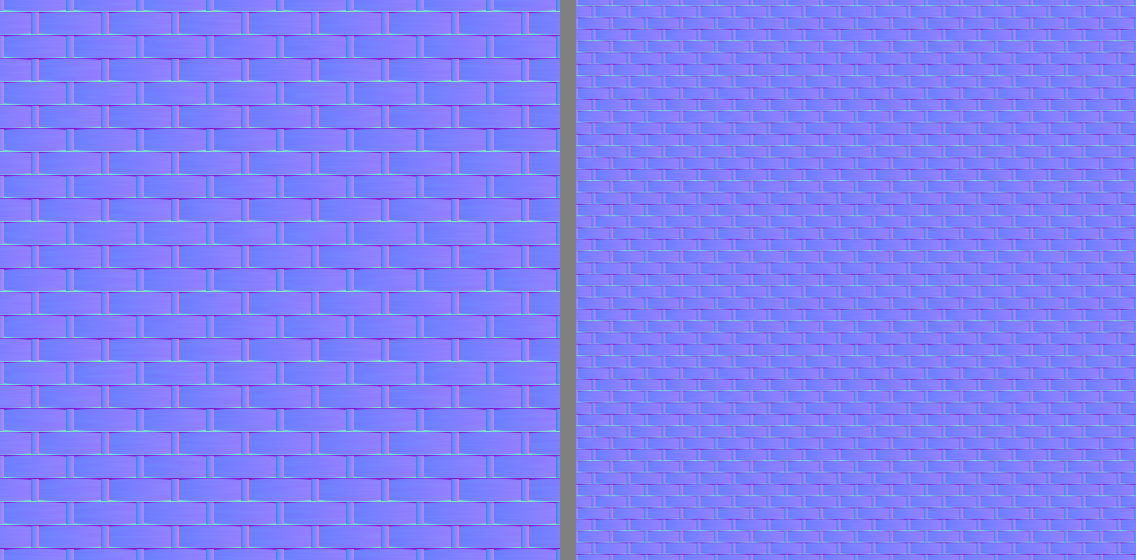
Left: one tile. Right: repeated 2 by 2.
Give the GLSL for this texture map, as a WebGL 2 fragment shader.

```glsl
#version 300 es
precision highp float;
// Tiling normal map of a basket weave: wide bowed straps passing narrow round stakes.

uniform vec2 u_resolution;
out vec4 fragColor;

const vec2 REPEATS = vec2(8.0, 24.0);      // stakes per row, rows
const vec2 GRAIN_CELLS = vec2(24.0, 360.0);
const float STAKE_HALF = 0.054;            // in strap lengths
const float STAKE_END = 0.03;              // in row heights
const float GAP_MIN = 0.018;
const float GAP_GROWTH = 0.062;

float hash(vec2 cell) {
    vec3 q = fract(vec3(cell.xyx) * 0.1031);
    q += dot(q, q.yzx + 33.33);
    return fract((q.x + q.y) * q.z);
}

// Value noise that wraps after the given number of cells.
float wrappedNoise(vec2 p, vec2 cells) {
    vec2 i = floor(p);
    vec2 f = fract(p);
    f = f * f * (3.0 - 2.0 * f);
    vec2 a = mod(i, cells);
    vec2 b = mod(i + 1.0, cells);
    float low = mix(hash(a), hash(vec2(b.x, a.y)), f.x);
    float high = mix(hash(vec2(a.x, b.y)), hash(b), f.x);
    return mix(low, high, f.y);
}

// Smooth coverage of the region where dist is negative.
float coverage(float dist, float pixel) {
    return 1.0 - smoothstep(-0.6 * pixel, 0.6 * pixel, dist);
}

// Unit normal from its sideways components.
vec3 liftNormal(vec2 tilt) {
    return vec3(tilt, sqrt(max(0.0, 1.0 - dot(tilt, tilt))));
}

// Gently bowed strap with fine lengthwise fibres; along runs from -1 to 1.
vec3 strapNormal(float along, vec2 uv) {
    float grain = wrappedNoise(uv * GRAIN_CELLS, GRAIN_CELLS) - 0.5;
    return liftNormal(vec2(0.19 * along, 0.07 * grain));
}

// Round stake with sharp sides; across runs from -1 to 1.
vec3 stakeNormal(float across) {
    float s = clamp(across, -1.0, 1.0);
    float side = 0.5 * s * pow(abs(s), 5.0);
    return liftNormal(vec2(min(0.04 + 0.36 * s + side, 0.66), 0.05));
}

// Slope up to the neighbouring strap, steepest beside the stakes.
vec3 gapNormal(float along, float side) {
    float steep = mix(0.58, 0.86, along * along);
    return liftNormal(vec2(0.03 * along, side * steep));
}

void main() {
    vec2 uv = gl_FragCoord.xy / u_resolution;
    vec2 pixel = REPEATS / u_resolution;

    // Staggered rows, with each stake at x = 0 of its cell
    vec2 p = uv * REPEATS + vec2(0.0, 0.5);
    float shift = 0.5 * mod(floor(p.y), 2.0);
    float x = fract(p.x + shift + 0.5) - 0.5;
    float y = fract(p.y);
    float along = 2.0 * fract(x) - 1.0;

    // Strap and the tapering gaps above and below it
    float gap = GAP_MIN + GAP_GROWTH * along * along;
    vec3 normal = strapNormal(along, uv);
    normal = mix(normal, gapNormal(along, 1.0), coverage(y - gap, pixel.y));
    normal = mix(normal, gapNormal(along, -1.0), coverage(1.0 - gap - y, pixel.y));

    // Stake over the strap ends
    float edgeX = coverage(abs(x) - STAKE_HALF, pixel.x);
    float edgeY = coverage(abs(y - 0.5) - 0.5 + STAKE_END, pixel.y);
    normal = mix(normal, stakeNormal(x / STAKE_HALF), edgeX * edgeY);

    fragColor = vec4(0.5 + 0.5 * normal, 1.0);
}
```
====================
Wherever "return" turns up in the records, copy the whole line.

Result of the exercise.
    return fract((q.x + q.y) * q.z);
    return mix(low, high, f.y);
    return 1.0 - smoothstep(-0.6 * pixel, 0.6 * pixel, dist);
    return vec3(tilt, sqrt(max(0.0, 1.0 - dot(tilt, tilt))));
    return liftNormal(vec2(0.19 * along, 0.07 * grain));
    return liftNormal(vec2(min(0.04 + 0.36 * s + side, 0.66), 0.05));
    return liftNormal(vec2(0.03 * along, side * steep));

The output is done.